- **DATA FOR THIS EXERCISE**
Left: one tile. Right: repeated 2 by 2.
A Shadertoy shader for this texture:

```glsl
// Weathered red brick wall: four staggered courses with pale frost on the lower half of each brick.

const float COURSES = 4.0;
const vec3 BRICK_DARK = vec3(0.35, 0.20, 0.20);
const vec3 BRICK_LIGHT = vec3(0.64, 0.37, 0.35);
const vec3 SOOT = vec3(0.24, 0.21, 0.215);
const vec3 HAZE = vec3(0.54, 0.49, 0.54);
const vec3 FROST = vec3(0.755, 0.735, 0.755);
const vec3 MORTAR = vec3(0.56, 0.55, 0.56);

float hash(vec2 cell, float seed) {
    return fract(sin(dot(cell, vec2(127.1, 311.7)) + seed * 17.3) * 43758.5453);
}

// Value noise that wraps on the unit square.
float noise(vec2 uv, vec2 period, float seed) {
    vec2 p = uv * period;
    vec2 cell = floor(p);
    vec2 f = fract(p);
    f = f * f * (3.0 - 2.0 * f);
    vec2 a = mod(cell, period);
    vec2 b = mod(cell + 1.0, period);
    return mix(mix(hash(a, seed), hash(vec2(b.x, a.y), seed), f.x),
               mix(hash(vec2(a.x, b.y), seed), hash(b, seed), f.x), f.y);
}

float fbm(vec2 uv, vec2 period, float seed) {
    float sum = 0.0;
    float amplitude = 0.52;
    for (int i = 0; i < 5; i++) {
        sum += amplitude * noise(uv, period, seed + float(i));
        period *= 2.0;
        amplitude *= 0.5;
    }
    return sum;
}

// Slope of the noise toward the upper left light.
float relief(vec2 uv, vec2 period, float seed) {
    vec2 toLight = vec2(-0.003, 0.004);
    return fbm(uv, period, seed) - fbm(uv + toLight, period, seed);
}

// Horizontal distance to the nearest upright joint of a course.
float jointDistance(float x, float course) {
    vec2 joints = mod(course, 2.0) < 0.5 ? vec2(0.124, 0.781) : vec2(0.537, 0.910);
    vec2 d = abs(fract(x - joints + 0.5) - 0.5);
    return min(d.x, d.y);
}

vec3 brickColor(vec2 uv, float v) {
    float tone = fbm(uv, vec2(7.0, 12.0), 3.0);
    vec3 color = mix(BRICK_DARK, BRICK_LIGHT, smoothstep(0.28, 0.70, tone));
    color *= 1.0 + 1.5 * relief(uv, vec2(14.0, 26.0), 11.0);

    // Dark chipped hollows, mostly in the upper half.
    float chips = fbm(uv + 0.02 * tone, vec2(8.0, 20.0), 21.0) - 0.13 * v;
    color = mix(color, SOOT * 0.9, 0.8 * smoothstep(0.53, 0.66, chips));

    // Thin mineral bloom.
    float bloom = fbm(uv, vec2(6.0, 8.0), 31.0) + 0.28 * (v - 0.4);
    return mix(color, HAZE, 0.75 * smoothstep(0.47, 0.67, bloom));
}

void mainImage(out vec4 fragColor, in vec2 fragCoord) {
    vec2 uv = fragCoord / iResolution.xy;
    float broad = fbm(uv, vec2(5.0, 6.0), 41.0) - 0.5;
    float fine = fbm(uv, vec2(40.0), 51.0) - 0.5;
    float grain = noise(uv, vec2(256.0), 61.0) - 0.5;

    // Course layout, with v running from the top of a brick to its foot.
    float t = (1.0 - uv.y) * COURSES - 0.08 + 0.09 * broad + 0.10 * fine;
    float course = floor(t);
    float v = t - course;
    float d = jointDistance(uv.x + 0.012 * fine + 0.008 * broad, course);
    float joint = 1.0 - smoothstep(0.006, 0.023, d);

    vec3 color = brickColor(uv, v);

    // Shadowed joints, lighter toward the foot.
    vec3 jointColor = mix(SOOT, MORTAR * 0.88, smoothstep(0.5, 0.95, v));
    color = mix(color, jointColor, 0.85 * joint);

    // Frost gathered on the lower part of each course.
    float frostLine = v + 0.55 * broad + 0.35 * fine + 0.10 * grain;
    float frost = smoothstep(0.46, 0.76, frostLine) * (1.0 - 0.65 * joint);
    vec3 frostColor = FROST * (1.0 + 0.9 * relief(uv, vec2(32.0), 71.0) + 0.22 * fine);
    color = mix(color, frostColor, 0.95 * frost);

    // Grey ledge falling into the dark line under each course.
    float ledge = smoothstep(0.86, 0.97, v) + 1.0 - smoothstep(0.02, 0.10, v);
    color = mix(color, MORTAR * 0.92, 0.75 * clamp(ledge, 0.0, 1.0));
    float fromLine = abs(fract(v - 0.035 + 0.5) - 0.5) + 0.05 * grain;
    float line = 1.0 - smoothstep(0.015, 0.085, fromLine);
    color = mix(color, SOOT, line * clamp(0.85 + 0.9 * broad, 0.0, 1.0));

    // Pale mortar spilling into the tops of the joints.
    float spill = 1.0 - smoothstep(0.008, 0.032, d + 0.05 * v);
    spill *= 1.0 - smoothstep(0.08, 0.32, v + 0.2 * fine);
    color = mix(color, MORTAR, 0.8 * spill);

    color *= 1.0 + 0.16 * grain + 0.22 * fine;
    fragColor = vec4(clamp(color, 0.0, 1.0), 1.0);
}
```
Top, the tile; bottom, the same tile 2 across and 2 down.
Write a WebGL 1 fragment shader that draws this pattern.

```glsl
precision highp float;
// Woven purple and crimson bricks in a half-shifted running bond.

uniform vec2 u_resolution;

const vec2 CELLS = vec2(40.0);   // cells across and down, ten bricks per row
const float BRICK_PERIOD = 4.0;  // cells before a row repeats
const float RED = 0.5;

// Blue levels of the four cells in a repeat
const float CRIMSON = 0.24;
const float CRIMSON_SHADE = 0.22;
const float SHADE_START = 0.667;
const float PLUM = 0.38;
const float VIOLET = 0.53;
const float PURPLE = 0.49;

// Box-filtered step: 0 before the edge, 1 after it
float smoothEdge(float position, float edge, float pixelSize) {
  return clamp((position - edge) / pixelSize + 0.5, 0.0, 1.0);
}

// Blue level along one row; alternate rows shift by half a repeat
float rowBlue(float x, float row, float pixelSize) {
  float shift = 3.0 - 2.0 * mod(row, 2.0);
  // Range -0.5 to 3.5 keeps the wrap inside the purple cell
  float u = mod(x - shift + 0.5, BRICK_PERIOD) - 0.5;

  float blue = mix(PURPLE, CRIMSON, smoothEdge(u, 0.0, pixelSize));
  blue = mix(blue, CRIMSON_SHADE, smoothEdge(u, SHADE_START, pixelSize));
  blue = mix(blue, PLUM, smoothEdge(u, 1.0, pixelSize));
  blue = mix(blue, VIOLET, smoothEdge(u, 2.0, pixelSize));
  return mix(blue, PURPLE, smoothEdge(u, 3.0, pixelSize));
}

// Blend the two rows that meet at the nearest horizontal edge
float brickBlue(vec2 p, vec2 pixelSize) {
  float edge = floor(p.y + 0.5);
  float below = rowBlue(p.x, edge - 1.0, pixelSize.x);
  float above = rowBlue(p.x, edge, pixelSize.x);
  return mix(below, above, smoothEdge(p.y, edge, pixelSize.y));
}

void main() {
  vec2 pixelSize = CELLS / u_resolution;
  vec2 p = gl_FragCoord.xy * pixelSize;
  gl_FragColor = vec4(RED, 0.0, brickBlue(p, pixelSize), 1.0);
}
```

- **WHAT THE TASK REQUIRES**
From the entries above, collect every line with the string "smoothstep" in it.

- **SOLUTION TO THE EXERCISE**
    vec3 color = mix(BRICK_DARK, BRICK_LIGHT, smoothstep(0.28, 0.70, tone));
    color = mix(color, SOOT * 0.9, 0.8 * smoothstep(0.53, 0.66, chips));
    return mix(color, HAZE, 0.75 * smoothstep(0.47, 0.67, bloom));
    float joint = 1.0 - smoothstep(0.006, 0.023, d);
    vec3 jointColor = mix(SOOT, MORTAR * 0.88, smoothstep(0.5, 0.95, v));
    float frost = smoothstep(0.46, 0.76, frostLine) * (1.0 - 0.65 * joint);
    float ledge = smoothstep(0.86, 0.97, v) + 1.0 - smoothstep(0.02, 0.10, v);
    float line = 1.0 - smoothstep(0.015, 0.085, fromLine);
    float spill = 1.0 - smoothstep(0.008, 0.032, d + 0.05 * v);
    spill *= 1.0 - smoothstep(0.08, 0.32, v + 0.2 * fine);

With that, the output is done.